→ **Work item**
In the records below, find the line with "var(--paper); stroke-width: 8;" and the line with "353Q285 358 270"; return exactly those lines and every line between them.

→ **Data shown**
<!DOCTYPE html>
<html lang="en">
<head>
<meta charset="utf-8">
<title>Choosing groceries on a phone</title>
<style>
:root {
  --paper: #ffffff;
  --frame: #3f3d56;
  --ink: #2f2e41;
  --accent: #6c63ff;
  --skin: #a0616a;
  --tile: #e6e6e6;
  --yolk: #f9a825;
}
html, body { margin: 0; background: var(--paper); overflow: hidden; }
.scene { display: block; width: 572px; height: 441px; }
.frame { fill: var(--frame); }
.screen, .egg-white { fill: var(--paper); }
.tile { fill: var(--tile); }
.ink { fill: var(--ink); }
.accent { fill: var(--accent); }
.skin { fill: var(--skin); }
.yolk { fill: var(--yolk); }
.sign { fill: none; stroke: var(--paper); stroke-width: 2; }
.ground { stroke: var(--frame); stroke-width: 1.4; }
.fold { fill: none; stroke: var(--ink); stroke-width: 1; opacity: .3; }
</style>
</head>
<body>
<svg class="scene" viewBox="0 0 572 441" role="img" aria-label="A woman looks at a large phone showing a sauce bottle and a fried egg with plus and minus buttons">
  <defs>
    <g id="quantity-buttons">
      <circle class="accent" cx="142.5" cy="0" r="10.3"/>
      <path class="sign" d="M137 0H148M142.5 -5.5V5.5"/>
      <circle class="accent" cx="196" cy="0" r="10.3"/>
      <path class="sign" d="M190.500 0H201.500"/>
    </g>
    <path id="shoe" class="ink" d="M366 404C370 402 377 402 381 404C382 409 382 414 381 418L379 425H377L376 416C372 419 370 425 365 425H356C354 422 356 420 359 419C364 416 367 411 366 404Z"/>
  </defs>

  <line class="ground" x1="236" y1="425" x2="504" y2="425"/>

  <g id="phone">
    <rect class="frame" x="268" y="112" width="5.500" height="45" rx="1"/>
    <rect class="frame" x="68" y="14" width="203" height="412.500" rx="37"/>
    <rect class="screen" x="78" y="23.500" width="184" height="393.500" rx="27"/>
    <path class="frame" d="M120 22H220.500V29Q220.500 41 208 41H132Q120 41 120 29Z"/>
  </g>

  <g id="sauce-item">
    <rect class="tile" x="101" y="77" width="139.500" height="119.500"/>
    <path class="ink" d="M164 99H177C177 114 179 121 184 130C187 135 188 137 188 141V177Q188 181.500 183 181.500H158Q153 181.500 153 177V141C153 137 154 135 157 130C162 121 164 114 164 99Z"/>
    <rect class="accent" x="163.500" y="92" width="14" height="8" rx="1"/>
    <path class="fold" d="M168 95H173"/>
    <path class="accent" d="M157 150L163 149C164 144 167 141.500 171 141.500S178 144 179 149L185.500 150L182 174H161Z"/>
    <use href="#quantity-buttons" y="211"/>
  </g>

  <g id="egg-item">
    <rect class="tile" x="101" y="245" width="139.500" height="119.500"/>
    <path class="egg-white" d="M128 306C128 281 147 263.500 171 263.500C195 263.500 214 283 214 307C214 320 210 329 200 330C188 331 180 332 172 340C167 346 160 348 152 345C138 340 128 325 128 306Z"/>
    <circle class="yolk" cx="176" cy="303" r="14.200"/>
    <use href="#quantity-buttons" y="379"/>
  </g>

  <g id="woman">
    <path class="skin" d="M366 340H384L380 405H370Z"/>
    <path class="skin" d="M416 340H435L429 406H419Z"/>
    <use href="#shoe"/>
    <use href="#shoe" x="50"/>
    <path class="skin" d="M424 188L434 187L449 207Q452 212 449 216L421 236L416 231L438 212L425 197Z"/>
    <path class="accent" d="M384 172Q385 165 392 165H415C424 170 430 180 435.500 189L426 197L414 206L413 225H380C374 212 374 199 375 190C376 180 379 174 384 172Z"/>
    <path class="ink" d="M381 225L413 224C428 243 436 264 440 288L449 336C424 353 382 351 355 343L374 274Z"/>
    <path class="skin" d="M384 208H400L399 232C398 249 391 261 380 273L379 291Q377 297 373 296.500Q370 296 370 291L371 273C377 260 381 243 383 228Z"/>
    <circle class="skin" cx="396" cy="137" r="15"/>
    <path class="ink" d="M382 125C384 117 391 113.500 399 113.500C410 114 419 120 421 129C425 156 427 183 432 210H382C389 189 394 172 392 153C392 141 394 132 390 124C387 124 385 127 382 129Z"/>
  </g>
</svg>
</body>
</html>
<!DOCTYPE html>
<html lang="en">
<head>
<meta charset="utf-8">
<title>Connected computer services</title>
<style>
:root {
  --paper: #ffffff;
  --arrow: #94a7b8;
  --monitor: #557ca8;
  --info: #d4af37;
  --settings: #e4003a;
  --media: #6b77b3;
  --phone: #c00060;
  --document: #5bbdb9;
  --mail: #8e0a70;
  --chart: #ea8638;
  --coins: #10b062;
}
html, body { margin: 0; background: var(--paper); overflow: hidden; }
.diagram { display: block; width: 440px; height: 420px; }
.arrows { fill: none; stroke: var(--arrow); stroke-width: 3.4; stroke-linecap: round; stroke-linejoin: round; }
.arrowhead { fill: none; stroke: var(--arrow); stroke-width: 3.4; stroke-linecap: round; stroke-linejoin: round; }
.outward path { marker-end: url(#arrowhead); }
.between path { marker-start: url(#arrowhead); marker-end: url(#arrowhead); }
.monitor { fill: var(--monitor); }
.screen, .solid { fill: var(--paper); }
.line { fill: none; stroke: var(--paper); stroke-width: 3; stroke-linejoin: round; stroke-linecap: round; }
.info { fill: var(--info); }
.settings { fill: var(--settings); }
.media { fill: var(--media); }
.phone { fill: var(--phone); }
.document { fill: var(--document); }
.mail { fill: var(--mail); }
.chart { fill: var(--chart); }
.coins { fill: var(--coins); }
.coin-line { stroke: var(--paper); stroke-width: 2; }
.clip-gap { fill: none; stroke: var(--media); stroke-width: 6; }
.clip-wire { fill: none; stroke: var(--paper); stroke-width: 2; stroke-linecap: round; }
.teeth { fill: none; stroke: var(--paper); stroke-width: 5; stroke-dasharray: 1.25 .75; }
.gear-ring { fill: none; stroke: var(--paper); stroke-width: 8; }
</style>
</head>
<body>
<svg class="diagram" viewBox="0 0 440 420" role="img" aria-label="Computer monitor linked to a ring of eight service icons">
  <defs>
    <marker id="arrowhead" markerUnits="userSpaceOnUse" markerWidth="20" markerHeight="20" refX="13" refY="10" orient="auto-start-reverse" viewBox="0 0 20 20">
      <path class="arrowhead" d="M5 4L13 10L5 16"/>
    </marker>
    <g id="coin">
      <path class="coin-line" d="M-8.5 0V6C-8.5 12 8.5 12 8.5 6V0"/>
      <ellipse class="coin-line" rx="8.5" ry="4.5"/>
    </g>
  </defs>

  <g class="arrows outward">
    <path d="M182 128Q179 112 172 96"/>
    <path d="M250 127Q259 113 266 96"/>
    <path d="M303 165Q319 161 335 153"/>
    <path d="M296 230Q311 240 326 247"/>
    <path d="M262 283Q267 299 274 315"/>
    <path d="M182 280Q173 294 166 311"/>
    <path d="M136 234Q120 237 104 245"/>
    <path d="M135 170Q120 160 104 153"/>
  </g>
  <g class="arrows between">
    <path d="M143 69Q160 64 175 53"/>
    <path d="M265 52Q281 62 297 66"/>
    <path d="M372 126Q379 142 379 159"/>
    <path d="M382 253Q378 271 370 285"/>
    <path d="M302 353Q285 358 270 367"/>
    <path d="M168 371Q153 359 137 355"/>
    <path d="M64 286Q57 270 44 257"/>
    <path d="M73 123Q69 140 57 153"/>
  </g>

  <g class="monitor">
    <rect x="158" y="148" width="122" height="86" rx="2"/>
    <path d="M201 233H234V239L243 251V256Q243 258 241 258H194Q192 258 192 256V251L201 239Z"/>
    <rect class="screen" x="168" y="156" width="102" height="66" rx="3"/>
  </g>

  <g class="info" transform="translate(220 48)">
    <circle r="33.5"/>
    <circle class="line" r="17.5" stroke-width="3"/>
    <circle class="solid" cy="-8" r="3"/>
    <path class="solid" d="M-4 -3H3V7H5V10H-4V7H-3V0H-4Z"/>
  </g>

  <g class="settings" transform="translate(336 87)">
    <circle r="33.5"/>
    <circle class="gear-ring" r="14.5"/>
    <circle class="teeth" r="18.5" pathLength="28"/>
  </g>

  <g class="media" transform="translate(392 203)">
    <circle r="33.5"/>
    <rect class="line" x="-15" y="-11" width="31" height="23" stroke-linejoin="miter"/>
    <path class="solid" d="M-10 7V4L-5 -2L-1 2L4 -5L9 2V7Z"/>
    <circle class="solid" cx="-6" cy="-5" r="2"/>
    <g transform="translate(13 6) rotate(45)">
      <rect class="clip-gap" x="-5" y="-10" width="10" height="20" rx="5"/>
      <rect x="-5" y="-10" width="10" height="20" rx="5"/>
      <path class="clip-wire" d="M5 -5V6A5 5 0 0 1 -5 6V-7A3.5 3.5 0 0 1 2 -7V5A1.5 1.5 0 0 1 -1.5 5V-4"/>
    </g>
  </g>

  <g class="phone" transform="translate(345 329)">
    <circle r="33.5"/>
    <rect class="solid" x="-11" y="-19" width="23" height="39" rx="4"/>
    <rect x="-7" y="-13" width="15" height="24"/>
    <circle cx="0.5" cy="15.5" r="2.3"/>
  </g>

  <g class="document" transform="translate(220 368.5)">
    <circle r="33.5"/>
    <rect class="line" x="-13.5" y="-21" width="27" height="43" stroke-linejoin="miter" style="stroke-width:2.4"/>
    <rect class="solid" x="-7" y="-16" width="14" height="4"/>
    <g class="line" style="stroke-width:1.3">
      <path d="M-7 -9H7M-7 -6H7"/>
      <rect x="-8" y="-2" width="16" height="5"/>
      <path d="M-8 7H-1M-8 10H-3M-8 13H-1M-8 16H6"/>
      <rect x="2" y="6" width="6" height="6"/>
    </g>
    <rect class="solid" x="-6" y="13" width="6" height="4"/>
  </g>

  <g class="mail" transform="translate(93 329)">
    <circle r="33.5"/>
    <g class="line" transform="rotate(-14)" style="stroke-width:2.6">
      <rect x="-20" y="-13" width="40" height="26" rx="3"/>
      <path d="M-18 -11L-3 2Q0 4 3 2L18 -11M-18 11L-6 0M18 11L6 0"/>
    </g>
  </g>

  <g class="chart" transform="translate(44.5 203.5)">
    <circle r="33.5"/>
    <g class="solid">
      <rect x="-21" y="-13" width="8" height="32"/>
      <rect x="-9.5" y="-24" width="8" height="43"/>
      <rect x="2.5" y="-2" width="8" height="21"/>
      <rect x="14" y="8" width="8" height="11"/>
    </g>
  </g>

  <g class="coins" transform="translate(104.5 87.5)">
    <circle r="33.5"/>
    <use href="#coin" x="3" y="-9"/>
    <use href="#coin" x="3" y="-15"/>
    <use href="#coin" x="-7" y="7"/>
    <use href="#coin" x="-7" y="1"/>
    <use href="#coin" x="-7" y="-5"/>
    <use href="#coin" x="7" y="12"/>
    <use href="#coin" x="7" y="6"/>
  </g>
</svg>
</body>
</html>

→ **Worked solution**
.gear-ring { fill: none; stroke: var(--paper); stroke-width: 8; }
</style>
</head>
<body>
<svg class="diagram" viewBox="0 0 440 420" role="img" aria-label="Computer monitor linked to a ring of eight service icons">
  <defs>
    <marker id="arrowhead" markerUnits="userSpaceOnUse" markerWidth="20" markerHeight="20" refX="13" refY="10" orient="auto-start-reverse" viewBox="0 0 20 20">
      <path class="arrowhead" d="M5 4L13 10L5 16"/>
    </marker>
    <g id="coin">
      <path class="coin-line" d="M-8.5 0V6C-8.5 12 8.5 12 8.5 6V0"/>
      <ellipse class="coin-line" rx="8.5" ry="4.5"/>
    </g>
  </defs>

  <g class="arrows outward">
    <path d="M182 128Q179 112 172 96"/>
    <path d="M250 127Q259 113 266 96"/>
    <path d="M303 165Q319 161 335 153"/>
    <path d="M296 230Q311 240 326 247"/>
    <path d="M262 283Q267 299 274 315"/>
    <path d="M182 280Q173 294 166 311"/>
    <path d="M136 234Q120 237 104 245"/>
    <path d="M135 170Q120 160 104 153"/>
  </g>
  <g class="arrows between">
    <path d="M143 69Q160 64 175 53"/>
    <path d="M265 52Q281 62 297 66"/>
    <path d="M372 126Q379 142 379 159"/>
    <path d="M382 253Q378 271 370 285"/>
    <path d="M302 353Q285 358 270 367"/>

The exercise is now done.